Financial advisers need advice too
By John McCrank
TORONTO (Reuters) - Even the all-time greats need help to do their best.
Tiger Woods, arguably the best golfer ever, uses a coach to help improve his swing. Likewise with Roger Federer in tennis.
In the adviser world, coaching hasn't really caught on yet, but it will, says Norm Trainor, chief executive of Covenant Group, which says the advisers it works with typically see their revenue grow by half to triple over one to two years.
"What tends to happen is for advisers who are not continuously learning and growing and investing in their own development, is that they plateau and eventually that plateau leads to a decline," he said.
"It's only a matter of time and so learning is the fundamental centerpiece of professional development and the growth of a financial advisory practice."
Trainor and his group of more than 30 coaches work with advisers in areas like building their businesses, better connecting with clients and succession. They also serve as a general sounding board.

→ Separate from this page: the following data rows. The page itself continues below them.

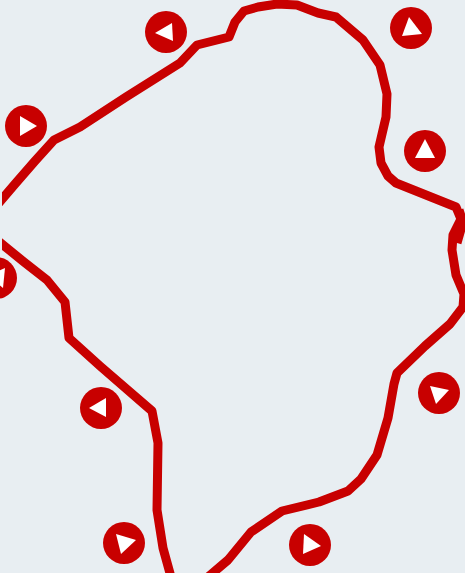
<!DOCTYPE html>
<html lang="en">
<head>
<meta charset="utf-8">
<title>Route map</title>
<style>
:root { --ground: #e8eef2; --route: #c80000; --arrow: #fff; }
html, body { margin: 0; overflow: hidden; background: var(--ground); }
.route-map { display: block; width: 465px; height: 573px; background: var(--ground); }
.route { fill: none; stroke: var(--route); stroke-width: 9; stroke-linejoin: round; }
.marker-disc { fill: var(--route); }
.marker-arrow { fill: var(--arrow); }
</style>
</head>
<body>
<svg class="route-map" viewBox="0 0 465 573" role="img" aria-label="Circular route with direction markers">
  <defs>
    <clipPath id="map-edge"><rect x="2" y="0" width="463" height="573"/></clipPath>
  </defs>
  <g class="route" clip-path="url(#map-edge)">
    <path d="M-2 204L15 184L35 161L54 140L80 127L126 97L180 63L197 45L229 37L235 22L244 11L258 7L277 4L297 5L318 13L336 17L363 40L380 65L387 94L386 117L379 147L381 163L388 176L396 183L431 197L456 207L461 219L453 235L452 250L456 275L464 294L463 307L450 324L425 346L397 373L394 384L388 418L377 455L361 479L348 491L319 502L282 511L251 532L228 560L208 577"/>
    <path d="M459 210L463 222L457 243"/>
    <path d="M-3 240L8 249L24 262L47 280L65 302L69 338L100 366L152 411L158 443L157 510L163 548L171 577"/>
  </g>
  <g class="marker-disc">
    <circle cx="166" cy="32" r="21"/>
    <circle cx="26" cy="126" r="21"/>
    <circle cx="411" cy="28" r="21"/>
    <circle cx="425" cy="151" r="21"/>
    <circle cx="-4" cy="278" r="21"/>
    <circle cx="101" cy="408" r="21"/>
    <circle cx="439" cy="393" r="21"/>
    <circle cx="124" cy="543" r="21"/>
    <circle cx="310" cy="545" r="21"/>
  </g>
  <g class="marker-arrow">
    <polygon points="155,33 172,23 173,41"/>
    <polygon points="20,116 37,126 20,136"/>
    <polygon points="409,17 422,34 402,36"/>
    <polygon points="425,139 435,158 415,158"/>
    <polygon points="-12,276 5,268 3,288"/>
    <polygon points="89,408 106,398 106,417"/>
    <polygon points="430,386 449,390 436,404"/>
    <polygon points="116,534 136,540 121,554"/>
    <polygon points="304,534 321,546 303,554"/>
  </g>
</svg>
</body>
</html>
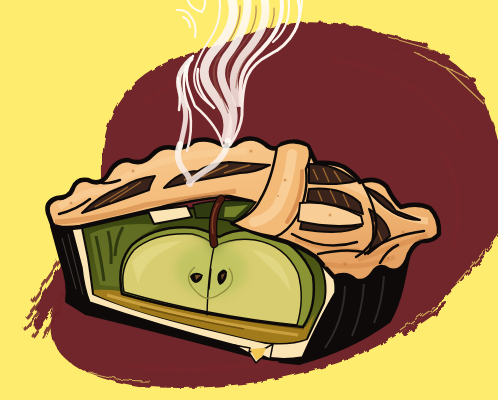
<!DOCTYPE html>
<html lang="en">
<head>
<meta charset="utf-8">
<title>Apple pie illustration</title>
<style>
:root{--yellow:#fdec6d;--maroon:#702529;--maroon-light:#7d2e2f;--ink:#0d0a09;--crust:#f3b977;--crust-light:#f9cd96;--crust-shade:#d98f4f;--cream:#fbe5b4;--moss:#4f5a17;--moss-dark:#2f3a10;--skin:#8a9434;--flesh:#d8cd70;--flesh-light:#e6dc8c;--juice:#a17a1c;--stem:#4a1a10;--steam:#fff6f0}
html,body{margin:0;height:100%;overflow:hidden;background:var(--yellow)}
svg{display:block;width:498px;height:400px}
.ink{stroke:var(--ink);stroke-linejoin:round;stroke-linecap:round}
.line{fill:none}
</style>
</head>
<body>
<svg viewBox="0 0 498 400" role="img" aria-label="Steaming apple pie cut open to show half an apple inside">
<defs>
<filter id="brush" x="-5%" y="-5%" width="110%" height="110%"><feTurbulence type="fractalNoise" baseFrequency=".12 .05" numOctaves="2" seed="4"/><feDisplacementMap in="SourceGraphic" scale="6"/></filter>
<filter id="soft" x="-30%" y="-30%" width="160%" height="160%"><feGaussianBlur stdDeviation="4"/></filter>
<linearGradient id="crustTone" x1="0" y1="0" x2=".3" y2="1"><stop offset="0" stop-color="#f9cb92"/><stop offset=".6" stop-color="#f3b977"/><stop offset="1" stop-color="#e5a263"/></linearGradient>
<linearGradient id="fillingTone" x1="0" y1="0" x2="0" y2="1"><stop offset="0" stop-color="#37420f"/><stop offset="1" stop-color="#66701f"/></linearGradient>
<linearGradient id="steamFade" x1="0" y1="0" x2="0" y2="1"><stop offset="0" stop-color="#fffdf6"/><stop offset="1" stop-color="#f6e3de"/></linearGradient>
<clipPath id="crustClip"><use href="#crustShape"/></clipPath>
<clipPath id="appleClip"><use href="#appleShape"/></clipPath>
</defs>

<rect width="498" height="400" fill="var(--yellow)"/>

<g id="backdrop" filter="url(#brush)">
<path fill="var(--maroon)" d="M102 178C101 130 112 98 145 74C178 52 214 49 250 34C287 18 330 20 365 30C413 36 452 54 476 85C493 116 499 145 502 165V230C482 262 452 292 428 314C392 341 352 362 302 373C252 386 190 391 138 386C96 380 64 366 53 342C47 324 54 312 56 300L64 240Z"/>
<g fill="none" stroke="var(--maroon)" stroke-width="3" stroke-linecap="round">
<path d="M59 262L33 301M61 273L27 317M62 284L25 329M63 294L33 336M62 304L44 338" opacity=".85"/>
<path d="M64 270L40 308M62 284L38 325" stroke-width="9"/>
</g>
<path fill="none" stroke="var(--maroon)" stroke-width="4" stroke-linecap="round" d="M374 37L426 45M398 50L448 57M424 62L474 80M450 76L482 98M340 25L370 31M492 235L470 270M484 254L440 300M446 304L404 333"/>
<path fill="none" stroke="var(--yellow)" stroke-width="1.2" opacity=".65" d="M388 37L440 52M414 52L468 78M446 68L484 104M492 242L456 284M434 306L400 330M88 372Q112 381 150 381"/>
<path fill="none" stroke="var(--maroon-light)" stroke-width="5" opacity=".4" d="M140 105Q200 65 280 45M330 60Q420 70 462 140M120 364Q220 380 320 350M440 150Q470 190 452 250"/>
</g>

<g id="tin">
<path class="ink" fill="var(--ink)" stroke-width="4" d="M325 270L412 238L402 286Q397 307 389 321Q351 349 299 363L280 361Z"/>
<path class="ink" fill="var(--ink)" stroke-width="4" d="M52 226L74 226L91 303L262 346L258 357Q168 333 86 313L67 301Q70 284 61 259Z"/>
<path class="line" stroke="#2c2a2a" stroke-width="2" d="M345 286Q344 320 325 348M364 284Q362 313 352 336M384 276Q382 304 374 323"/>
<path class="line" stroke="#413b35" stroke-width="1" d="M62 238L76 289M68 234L83 295"/>
</g>

<g id="cut-face">
<path class="ink" fill="var(--cream)" stroke-width="3.5" d="M69 222L81 218L322 254Q338 274 336 293Q321 318 303 358Q281 362 260 357L238 347Q160 327 89 303Q83 288 81 268Z"/>
<path class="ink" fill="url(#fillingTone)" stroke-width="2" d="M81 223L155 212L240 203L318 259Q329 281 324 303L307 339Q292 345 266 343L190 325Q130 310 93 294Q90 270 88 258Z"/>
<path fill="#6c7928" d="M90 234Q117 221 160 225L148 232Q125 241 120 287L100 285Q94 260 90 234Z" opacity=".75"/>
<path class="line" stroke="var(--moss-dark)" stroke-width="3" d="M96 236Q102 264 104 281M108 231Q112 247 111 264M123 227Q116 239 115 256"/>
<path fill="var(--juice)" d="M94 290Q110 289 126 292L306 327L315 313L306 339Q286 346 257 341L178 322Q125 309 94 294Z"/>
<path class="line" stroke="#c9a03d" stroke-width="3" d="M107 295Q200 322 298 335"/>
<path class="line" stroke="#735411" stroke-width="1.5" d="M124 295Q200 316 304 329M140 307Q192 320 244 329"/>
</g>

<g id="apple">
<path class="ink" fill="var(--skin)" stroke-width="2.5" d="M122 294Q116 263 132 245Q157 224 196 228Q211 232 219 237Q238 226 265 232Q300 243 313 276Q317 306 303 327Q205 317 122 294Z"/>
<path id="appleShape" class="ink" fill="var(--flesh)" stroke-width="1.5" d="M124 292Q119 268 134 250Q155 232 192 234Q207 237 215 247Q232 237 255 240Q285 245 298 273Q305 298 297 325Q208 316 124 292Z"/>
<g clip-path="url(#appleClip)">
<ellipse cx="211" cy="270" rx="36" ry="27" fill="#bdc260" opacity=".8" filter="url(#soft)"/>
<path d="M132 262Q148 242 182 241L164 251Q143 262 138 284ZM252 250Q285 254 291 292L278 275Z" fill="var(--flesh-light)" opacity=".65"/>
<path d="M186 227Q207 239 215 257Q222 240 246 235Z" fill="#95a043" opacity=".7" filter="url(#soft)"/>
</g>
<path class="line ink" stroke-width="1.4" d="M214 247Q208 274 207 315M211 269L209 289"/>
<path class="line" stroke="#8e8b3d" stroke-width="1.3" d="M195 267Q180 279 200 295Q208 302 220 294Q239 283 229 268"/>
<path fill="var(--ink)" d="M190 276Q195 270 203 275Q201 283 195 283Q191 281 190 276ZM218 274Q224 266 227 272Q227 282 220 285Q216 281 218 274Z"/>
<path fill="#76502a" d="M195 275L201 275L196 280ZM221 275L225 273L222 280Z"/>
</g>

<g id="crust">
<path id="crustShape" class="ink" fill="url(#crustTone)" stroke-width="4.5" d="M48 213Q45 202 57 198Q70 198 73 188Q77 178 88 180Q101 187 109 173Q116 160 128 160Q142 166 152 155Q161 145 174 148Q186 149 194 141Q207 137 220 144Q231 149 238 142Q252 134 265 144Q275 153 282 144Q296 138 308 146Q313 157 316 163Q334 162 344 167Q355 174 360 182Q377 176 387 187Q393 200 401 207Q417 202 430 208Q440 218 439 234Q433 242 421 241Q410 247 407 260Q401 274 389 270Q379 263 373 273Q365 284 355 280Q347 272 334 277Q326 268 316 257Q297 244 276 239Q253 233 232 223Q246 214 252 202L225 196Q191 198 162 208Q120 218 80 227Q58 230 52 224Z"/>
<g clip-path="url(#crustClip)">
<path class="line" stroke="var(--crust-light)" stroke-width="7" opacity=".8" d="M59 207Q82 191 105 190Q126 174 158 163Q198 151 247 151M320 176Q355 183 380 202Q400 219 428 221"/>
<path class="line" stroke="var(--crust-shade)" stroke-width="5" opacity=".7" d="M55 222Q97 220 145 205L236 191M325 264Q360 271 395 257M358 260Q393 246 428 235M295 239Q333 253 360 250"/>
</g>
<g id="lattice-gaps" class="ink" fill="#39231a" stroke-width="2">
<path d="M82 213Q99 195 122 187Q137 178 155 176Q150 184 149 190Q113 203 82 213Z"/>
<path d="M164 188Q179 171 198 171Q211 163 229 162L270 165Q254 173 240 173Q202 179 164 188Z"/>
<path d="M309 164Q334 163 356 181Q337 186 309 183Z"/>
<path d="M309 189Q342 186 360 203L363 214Q337 204 307 201Z"/>
<path d="M302 221Q330 229 362 226Q344 236 300 229Z"/>
<path d="M369 209Q388 220 390 236Q379 246 368 254Q378 232 369 209Z"/>
<path d="M365 187Q386 195 396 211Q409 216 420 220Q392 220 365 187Z"/>
</g>
<path class="line" stroke="#9a642e" stroke-width="1.4" d="M95 207L128 187M110 202L141 182M184 180L206 170M202 177L228 165M224 173L250 165M313 169L318 180M323 168L329 182M334 171L341 182M318 191L322 201M330 190L336 203M343 194L349 207M374 222L382 241"/>
<path class="ink" fill="var(--crust)" stroke-width="2.5" d="M277 147Q292 138 308 146Q313 154 306 169Q309 194 297 216Q288 232 275 237Q249 233 232 223Q253 215 260 200Q272 180 277 147Z"/>
<path class="line" stroke="var(--crust-light)" stroke-width="10" stroke-linecap="round" d="M292 154Q289 185 277 207Q268 219 254 222"/>
<path class="line" stroke="var(--crust-shade)" stroke-width="4" stroke-linecap="round" d="M302 171Q303 198 287 222"/>
<path class="ink" fill="var(--crust-light)" stroke-width="2" d="M300 203Q329 200 361 216L363 224Q333 229 298 221Z"/>
<path class="line ink" stroke-width="2.5" d="M363 184Q379 213 376 234Q370 249 356 257M292 234Q324 252 357 242M318 254Q345 248 364 252M365 254Q387 236 424 231M380 263Q387 250 398 245M59 214Q76 210 90 199M102 183Q109 184 120 180"/>
<path class="ink" fill="var(--cream)" stroke-width="2" d="M148 211L187 206L192 217L154 224Z"/>
<path class="ink" fill="var(--moss-dark)" stroke-width="1.5" d="M193 205Q220 198 256 202Q246 216 233 222Q214 217 196 218Z"/>
<path fill="#75822b" d="M225 207L248 205L235 217L224 217Z"/>
<g fill="#c98243" opacity=".7"><circle cx="71" cy="203" r="1.5"/><circle cx="133" cy="171" r="1.5"/><circle cx="251" cy="151" r="1.5"/><circle cx="285" cy="180" r="1.5"/><circle cx="278" cy="196" r="1"/><circle cx="330" cy="215" r="1.5"/><circle cx="345" cy="264" r="2"/><circle cx="403" cy="232" r="1.5"/><circle cx="388" cy="258" r="1.5"/></g>
</g>

<g id="stem">
<path class="line" stroke="var(--ink)" stroke-width="8.5" stroke-linecap="round" d="M221 199Q210 214 214 244"/>
<path class="line" stroke="var(--stem)" stroke-width="6" stroke-linecap="round" d="M221 199Q210 214 214 244"/>
<path class="line" stroke="#84402a" stroke-width="1.5" d="M218 203Q210 217 213 234"/>
</g>

<g id="drip">
<path class="ink" fill="var(--cream)" stroke-width="1.5" d="M234 345L250 348L249 352L264 349L273 344L270 359L263 356L256 363L250 354Z"/>
<path fill="#f0c552" d="M250 349L266 348L262 357L256 360Z"/>
</g>

<g id="steam" fill="none" stroke="url(#steamFade)" stroke-linecap="round">
<path stroke-width="9" opacity=".92" d="M231 -4C238 17 229 34 216 48C201 65 201 77 212 92C224 108 232 118 226 138"/>
<path stroke-width="8" opacity=".9" d="M247 -4C250 22 237 43 226 57C215 74 225 88 231 102C236 114 233 126 229 139"/>
<path stroke-width="8" opacity=".88" d="M264 -4C270 24 257 39 243 56C231 73 232 86 238 103"/>
<path stroke-width="4" d="M281 -4C286 23 271 41 255 56C241 70 239 81 241 105"/>
<path stroke-width="3" d="M297 -4C306 22 291 44 269 55C248 66 242 79 242 115Q241 129 230 145"/>
<path stroke-width="2" d="M288 -4Q293 25 273 42M219 -4Q223 20 210 39Q198 57 195 70Q190 91 212 106M302 0Q301 33 277 51"/>
<path stroke-width="5" opacity=".9" d="M191 59C177 72 176 82 182 98C190 116 183 130 180 148"/>
<path stroke-width="2.5" d="M193 56C181 73 188 89 195 106Q218 126 223 146M186 66Q180 90 190 111Q193 131 187 151M178 78Q181 99 179 110M198 69Q194 89 214 108"/>
<path stroke-width="6" opacity=".85" d="M180 144Q174 159 185 172Q190 177 190 184M228 141Q226 156 211 167Q197 176 189 183"/>
<path stroke-width="2" d="M177 10Q187 9 191 17Q197 24 195 37M187 -2Q190 9 202 12Q207 5 204 -3M183 17Q189 19 190 27M191 185L194 181"/>
<path stroke="#98594c" stroke-width="1.2" opacity=".65" d="M240 6Q241 27 224 48Q209 65 217 85L228 113M256 6Q258 28 237 51Q224 67 229 82M274 8Q276 30 251 53Q237 66 236 88M220 57Q206 71 221 98"/>
</g>
</svg>
</body>
</html>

David Sung, president of Nicola Wealth Management in Vancouver, is a client of Covenant.
He said his group of advisers are very strong technically -- well educated and knowledgeable about investments. Continued...